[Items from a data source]
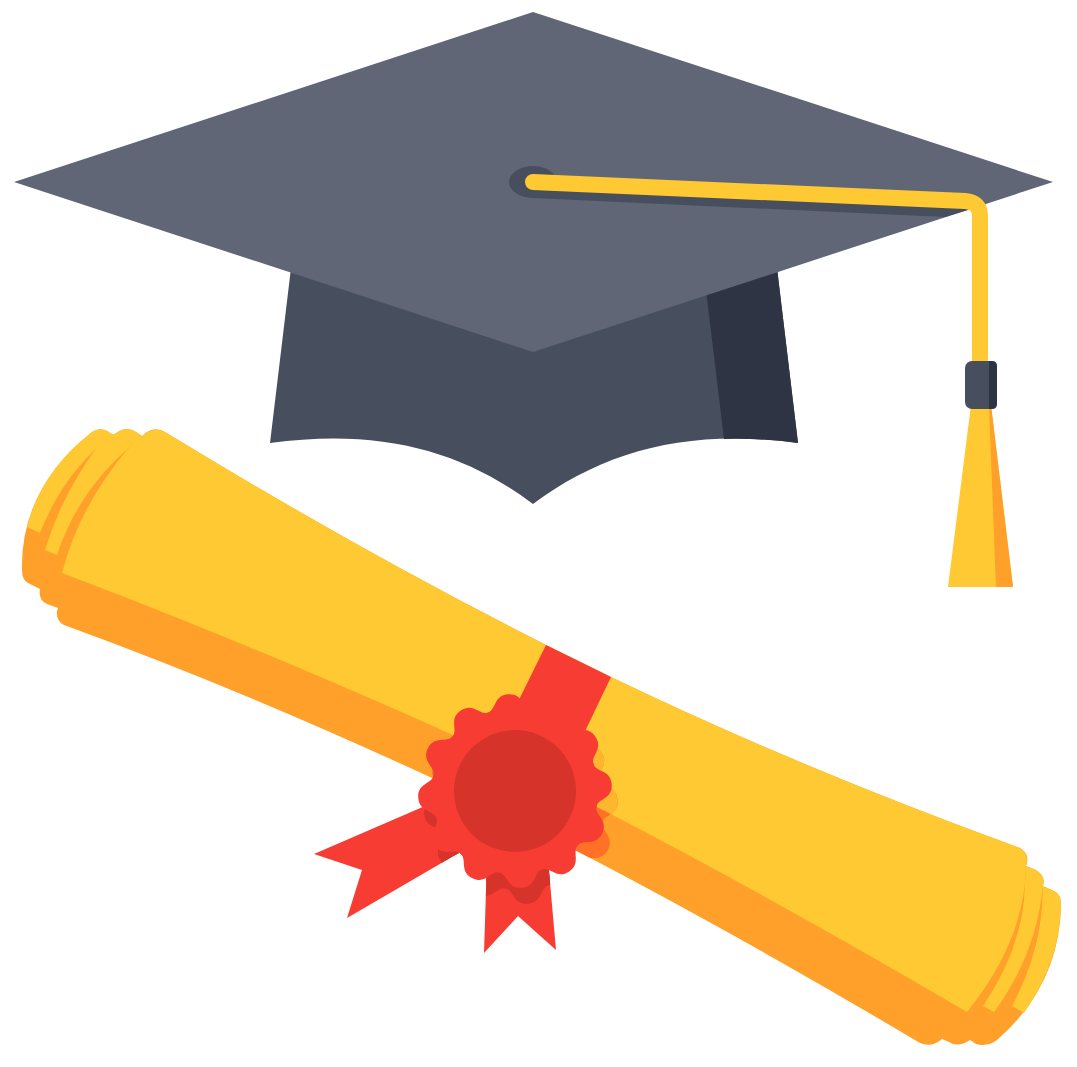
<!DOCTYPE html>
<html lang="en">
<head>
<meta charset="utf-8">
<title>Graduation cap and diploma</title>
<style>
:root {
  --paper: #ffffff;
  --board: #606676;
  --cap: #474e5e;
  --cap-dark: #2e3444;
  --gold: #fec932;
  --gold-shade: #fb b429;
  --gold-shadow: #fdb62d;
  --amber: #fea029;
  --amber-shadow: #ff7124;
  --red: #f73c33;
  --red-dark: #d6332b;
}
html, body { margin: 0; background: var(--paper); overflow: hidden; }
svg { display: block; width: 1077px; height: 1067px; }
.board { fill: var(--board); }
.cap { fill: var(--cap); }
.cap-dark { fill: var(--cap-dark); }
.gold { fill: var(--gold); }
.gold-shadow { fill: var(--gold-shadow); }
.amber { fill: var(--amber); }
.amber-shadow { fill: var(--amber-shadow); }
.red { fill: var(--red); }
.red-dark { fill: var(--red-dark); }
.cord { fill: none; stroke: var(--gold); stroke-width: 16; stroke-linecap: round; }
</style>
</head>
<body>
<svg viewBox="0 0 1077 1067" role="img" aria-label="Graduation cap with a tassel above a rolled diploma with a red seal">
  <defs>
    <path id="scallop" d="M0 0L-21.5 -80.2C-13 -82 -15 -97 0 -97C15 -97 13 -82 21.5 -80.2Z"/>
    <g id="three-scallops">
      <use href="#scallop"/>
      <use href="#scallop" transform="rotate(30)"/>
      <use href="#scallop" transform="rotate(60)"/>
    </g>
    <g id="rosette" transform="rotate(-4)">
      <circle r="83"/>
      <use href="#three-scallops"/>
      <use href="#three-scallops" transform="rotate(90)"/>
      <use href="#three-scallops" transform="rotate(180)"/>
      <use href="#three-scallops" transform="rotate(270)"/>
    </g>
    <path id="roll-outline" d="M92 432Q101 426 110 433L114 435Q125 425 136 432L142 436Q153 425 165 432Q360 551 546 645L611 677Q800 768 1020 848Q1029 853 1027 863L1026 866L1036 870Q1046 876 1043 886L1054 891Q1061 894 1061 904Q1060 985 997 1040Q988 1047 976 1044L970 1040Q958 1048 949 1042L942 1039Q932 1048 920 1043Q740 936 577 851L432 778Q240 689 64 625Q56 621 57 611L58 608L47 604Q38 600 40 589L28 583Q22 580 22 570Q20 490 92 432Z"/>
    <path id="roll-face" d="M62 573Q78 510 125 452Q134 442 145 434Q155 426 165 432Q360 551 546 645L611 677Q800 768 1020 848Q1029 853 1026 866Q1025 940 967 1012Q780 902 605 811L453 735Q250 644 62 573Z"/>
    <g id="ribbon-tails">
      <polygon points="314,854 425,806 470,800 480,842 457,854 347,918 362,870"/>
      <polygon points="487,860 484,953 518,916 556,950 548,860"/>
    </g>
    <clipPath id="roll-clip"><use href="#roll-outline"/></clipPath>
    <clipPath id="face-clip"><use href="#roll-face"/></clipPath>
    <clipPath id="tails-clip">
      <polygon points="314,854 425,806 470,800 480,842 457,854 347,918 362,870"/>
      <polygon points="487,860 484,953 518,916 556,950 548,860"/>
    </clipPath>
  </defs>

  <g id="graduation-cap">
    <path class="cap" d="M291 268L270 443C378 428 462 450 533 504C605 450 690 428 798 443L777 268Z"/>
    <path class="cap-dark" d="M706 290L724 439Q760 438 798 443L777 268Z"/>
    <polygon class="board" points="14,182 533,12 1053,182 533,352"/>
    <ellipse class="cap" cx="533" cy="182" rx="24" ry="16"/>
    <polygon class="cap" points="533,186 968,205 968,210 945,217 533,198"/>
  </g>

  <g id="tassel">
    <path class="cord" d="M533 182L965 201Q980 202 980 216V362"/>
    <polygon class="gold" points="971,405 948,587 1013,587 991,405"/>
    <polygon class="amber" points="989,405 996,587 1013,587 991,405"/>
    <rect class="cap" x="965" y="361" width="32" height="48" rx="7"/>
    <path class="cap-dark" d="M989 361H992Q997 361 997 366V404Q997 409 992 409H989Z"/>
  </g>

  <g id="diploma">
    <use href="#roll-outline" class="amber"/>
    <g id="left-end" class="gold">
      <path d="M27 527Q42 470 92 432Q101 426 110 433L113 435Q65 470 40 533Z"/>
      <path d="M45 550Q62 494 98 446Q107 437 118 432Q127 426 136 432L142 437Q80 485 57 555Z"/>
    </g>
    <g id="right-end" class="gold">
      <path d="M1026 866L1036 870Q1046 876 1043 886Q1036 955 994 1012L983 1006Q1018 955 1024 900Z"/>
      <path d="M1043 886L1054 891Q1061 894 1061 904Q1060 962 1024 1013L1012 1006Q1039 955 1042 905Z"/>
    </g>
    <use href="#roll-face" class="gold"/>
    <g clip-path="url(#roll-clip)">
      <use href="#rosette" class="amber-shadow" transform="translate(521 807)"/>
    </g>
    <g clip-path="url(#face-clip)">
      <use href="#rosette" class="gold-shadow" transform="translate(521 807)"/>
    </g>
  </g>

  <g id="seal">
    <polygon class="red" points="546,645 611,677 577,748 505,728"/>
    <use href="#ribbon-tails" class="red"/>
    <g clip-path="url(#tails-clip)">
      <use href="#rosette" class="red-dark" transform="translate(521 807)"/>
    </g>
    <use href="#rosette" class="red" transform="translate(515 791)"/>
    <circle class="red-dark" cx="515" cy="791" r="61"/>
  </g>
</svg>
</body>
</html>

Description of the task — Output, line for line and exactly, the records above from their first line through the one with "--amber: #fea029;", both ends included, but no pictures.

Result for this exercise —
<!DOCTYPE html>
<html lang="en">
<head>
<meta charset="utf-8">
<title>Graduation cap and diploma</title>
<style>
:root {
  --paper: #ffffff;
  --board: #606676;
  --cap: #474e5e;
  --cap-dark: #2e3444;
  --gold: #fec932;
  --gold-shade: #fb b429;
  --gold-shadow: #fdb62d;
  --amber: #fea029;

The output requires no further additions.